Amid Boston Overdose Crisis, a Pair of Harvard Students Are Bringing Narcan to the Red Line
At First Cambridge City Council Election Forum, Candidates Clash Over Building Emissions
Harvard’s Updated Sustainability Plan Garners Optimistic Responses from Student Climate Activists
‘Sunroof’ Singer Nicky Youre Lights Up Harvard Yard at Crimson Jam
‘The Architect of the Whole Plan’: Harvard Law Graduate Ken Chesebro’s Path to Jan. 6
Sixty-five black Brandeis students remained in Ford Hall Sunday despite suspension and threatened expulsion from the university.
Brandeis President Morris B. Abram suspended the black students late Friday after they refused to vacate the Ford Hall communications center which they occupied Wednesday.
After black representatives broke off negotiations Saturday, Abram announced that he would ask the faculty to expel those participating in the seizure.
At the same time, Abram said he would not ask police to forcibly evict the students. He also said that he would not use "petty" tactics such as cutting off the heat against the students.
An exchange of letters Sunday between Abram and Randall C. Bailey, a black spokesman, sparked hopes that negotiations might be resumed. The blacks asked to meet with Abram in Ford Hall with two faculty members of their choice and two faculty members of his choice.
Abram responded favorably to the proposal, but went on to suggest the formation of three committees to deal with the remaining issues separating the two parties. The first would deal with the creation of a black studies department. The second would consider all other proposals for increased black presence on the Brandeis campus. And the third would "deal with the timing of any agreement and vacation of Ford Hall."
The students were still interested in the meeting but rebuffed the committee proposal. "If you are truly sincere about reaching a solution," Bailey wrote to Abram, "we ask that you demonstrate this good faith and come here under the conditions outlined."

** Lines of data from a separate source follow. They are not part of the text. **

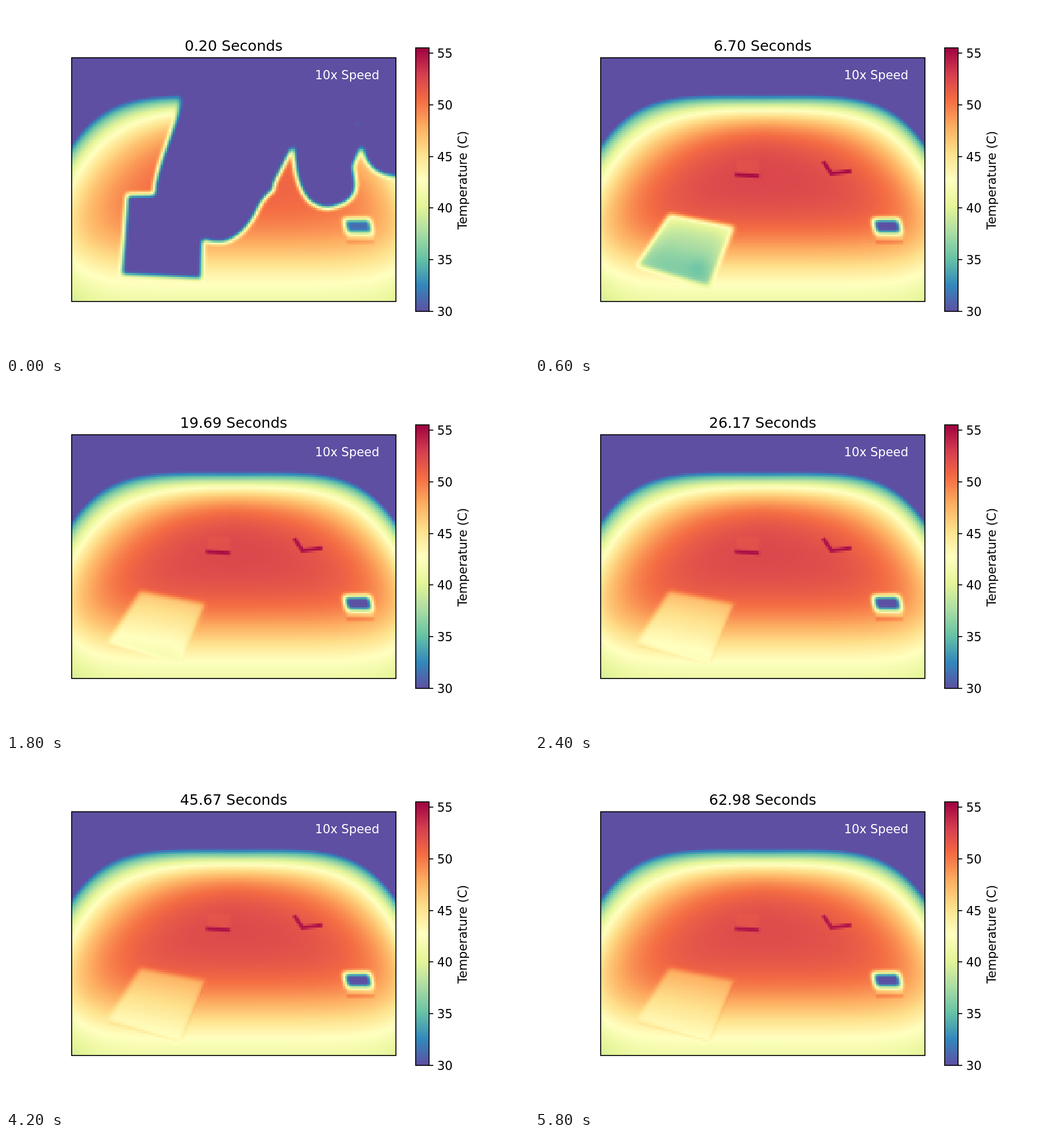
Recreate the animation shown at these times as an HTML page with a canvas. Size 900 by 600 pixels, loop 6 s.

```html
<!DOCTYPE html>
<html lang="en">
<head>
<meta charset="utf-8">
<title>Thermal view</title>
<style>
html, body { margin: 0; width: 100%; height: 100%; overflow: hidden; background: #fff; }
canvas { display: block; }
</style>
</head>
<body>
<canvas id="stage" width="900" height="600"></canvas>
<script>
const ctx = document.getElementById('stage').getContext('2d');
const COLS = 160, ROWS = 120, LEFT = 113, TOP = 89, W = 558, H = 419;
const LOW = 30, HIGH = 55.5, STEP = 200, STEPS = 30;

const palette = ['5e4fa2', '3288bd', '66c2a5', 'abdda4', 'e6f598', 'ffffbf',
  'fee08b', 'fdae61', 'f46d43', 'd53e4f', '9e0142'];
const rgb = palette.map(h => [0, 2, 4].map(k => parseInt(h.substr(k, 2), 16)));

const clamp = (v, a = 0, b = 1) => Math.min(b, Math.max(a, v));
const mix = (a, b, k) => a + (b - a) * k;

function newGrid() {
  const canvas = document.createElement('canvas');
  canvas.width = COLS;
  canvas.height = ROWS;
  return canvas.getContext('2d');
}

// Coverage of a path per sensor cell, blurred by some cells; stroked if a width is given
function mask(path, blur, width) {
  const g = newGrid(), shape = new Path2D(path);
  if (blur) g.filter = `blur(${blur}px)`;
  g.setTransform(COLS / W, 0, 0, ROWS / H, -LEFT * COLS / W, -TOP * ROWS / H);
  g.lineWidth = width;
  if (width) g.stroke(shape);
  else g.fill(shape);
  const { data } = g.getImageData(0, 0, COLS, ROWS);
  return n => data[n * 4 + 3] / 255;
}

const platePath = 'M231 358L343 380L299 482L176 446Z';
const plate = mask(platePath, .9);
const plateCore = mask(platePath, 4);
const plateRim = mask('M343 383L301 482M176 451L298 483', .4, 5);
const hatch = mask('M581 367H626L631 391H587Z', .9);
const hatchSide = mask('M586 391H633V402H587Z', 0);
const hatchFoot = mask('M586 402H634V409H587Z', 0);
const patch = mask('M347 265H386V288H347Z', 0);
const marks = mask('M344 290L386 292M496 267L510 288L545 284', .4, 7);
const speck = mask('M601 199h8v8h-8z', 0);
const figure = mask(`M301 60V157C297 200 255 275 255 324L208 325L199 462L336 469L339 402
  C365 412 400 412 430 358Q443 328 460 318L463 303L494 242Q497 347 552 348
  C590 345 606 325 602 300L598 275L612 241Q620 292 672 294H700V60Z`, .9);

// Heat falls off towards the curved far edge, the sides and the near edge
function floorTemp(x, y) {
  const u = (x - 392) / 280, a = Math.abs(u);
  const d = y - 152 - 88 * a ** 4.7;
  if (d < 0) return LOW;
  const reach = 34 + (u < 0 ? 54 : 36) * a ** 2.2;
  const far = 23 * Math.exp(-((d / reach) ** (1.1 - .3 * a)));
  const near = 13.5 / (1 + Math.exp((437 - y) / 37));
  return 53 - far - near;
}

// The plate starts cold and warms quickly, then slowly
function plateTemp(x, y, n, i) {
  const v = clamp((y - 358 - (x - 232) * .2) / 105);
  const lag = 17 * Math.exp(-.5 * (i - 1)) + 2.6 * Math.exp(-.08 * (i - 1));
  const corner = Math.exp(-(((x - 283) / 18) ** 2) - ((y - 450) / 18) ** 2);
  return 48.2 - 5 * v - lag * (.58 + .4 * plateCore(n) + .08 * corner);
}

const still = Array.from({ length: COLS * ROWS }, (_, n) => {
  const x = LEFT + (n % COLS + .5) * W / COLS;
  const y = TOP + (Math.floor(n / COLS) + .5) * H / ROWS;
  const t = floorTemp(x, y) - .35 * patch(n) + 1.3 * (hatchFoot(n) - hatchSide(n));
  return { x, y, t: mix(t, 55, marks(n)) };
});

function tempAt(n, i) {
  let { x, y, t } = still[n];
  const excess = Math.max(0, t - 42);
  if (i === 0) {
    t = mix(t - .14 * excess, 31.3, hatch(n));
    return mix(t, 29.5, figure(n)) + speck(n);
  }
  t -= .03 * excess * i / STEPS;
  t = mix(t, plateTemp(x, y, n, i), plate(n));
  t += .8 * clamp((i - 5) / 8) * plateRim(n);
  return mix(t, 29.5, hatch(n));
}

const heat = newGrid();
const pixels = heat.createImageData(COLS, ROWS);

function drawHeat(i) {
  for (let n = 0; n < COLS * ROWS; n++) {
    const p = clamp((tempAt(n, i) - LOW) / (HIGH - LOW)) * 10;
    const k = Math.min(9, Math.floor(p));
    for (let j = 0; j < 3; j++)
      pixels.data[n * 4 + j] = Math.round(mix(rgb[k][j], rgb[k + 1][j], p - k));
    pixels.data[n * 4 + 3] = 255;
  }
  heat.putImageData(pixels, 0, 0);
  ctx.imageSmoothingEnabled = false;
  ctx.drawImage(heat.canvas, LEFT, TOP, W, H);
  ctx.strokeRect(LEFT, TOP, W, H);
}

function text(s, x, y, align = 'center', size = 20.83, color = '#000') {
  ctx.font = `${size}px "DejaVu Sans", sans-serif`;
  ctx.textAlign = align;
  ctx.fillStyle = color;
  ctx.fillText(s, x, y);
}

function drawBar() {
  const g = ctx.createLinearGradient(0, 525, 0, 72);
  palette.forEach((h, k) => g.addColorStop(k / 10, '#' + h));
  ctx.fillStyle = g;
  ctx.fillRect(705, 72, 23, 453);
  ctx.strokeRect(705, 72, 23, 453);
  for (let t = 30; t <= 55; t += 5) {
    const y = Math.round(525 - (t - 30) * 17.76);
    ctx.beginPath();
    ctx.moveTo(728, y);
    ctx.lineTo(735.3, y);
    ctx.stroke();
    text(t, 742, y + 8, 'left');
  }
  ctx.save();
  ctx.translate(792.5, 299.5);
  ctx.rotate(-Math.PI / 2);
  text('Temperature (C)', 0, 0);
  ctx.restore();
}

// Clock readings in seconds at a few steps, even in between
const clock = [[0, .2], [1, 2.38], [5, 11.02], [9, 19.69], [16, 34.82], [21, 45.67], [29, 62.98]];
function seconds(i) {
  const k = Math.max(1, clock.findIndex(c => c[0] >= i));
  const [a, b] = [clock[k - 1], clock[k]];
  return mix(a[1], b[1], (i - a[0]) / (b[0] - a[0])).toFixed(2);
}

function draw(i) {
  ctx.fillStyle = '#fff';
  ctx.fillRect(0, 0, 900, 600);
  ctx.strokeStyle = '#000';
  ctx.lineWidth = 1.67;
  drawHeat(i);
  drawBar();
  const title = s => text(s + ' Seconds', 391.8, 77, 'center', 25);
  title(seconds(i));
  if (i === 1) title(seconds(0)); // the first reading lingers for one step
  text('10x Speed', 587, 126, 'center', 20.83, '#fff');
}

let shown = -1;
function tick() {
  const i = Math.floor(performance.now() / STEP) % STEPS;
  if (i !== shown) draw(shown = i);
  requestAnimationFrame(tick);
}
tick();
</script>
</body>
</html>
```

The Brandeis Students for a Democratic Society called a student strike for today in support of black demands. A university spokesman doubted that the strike would seriously hamper university functions.
Want to keep up with breaking news? Subscribe to our email newsletter.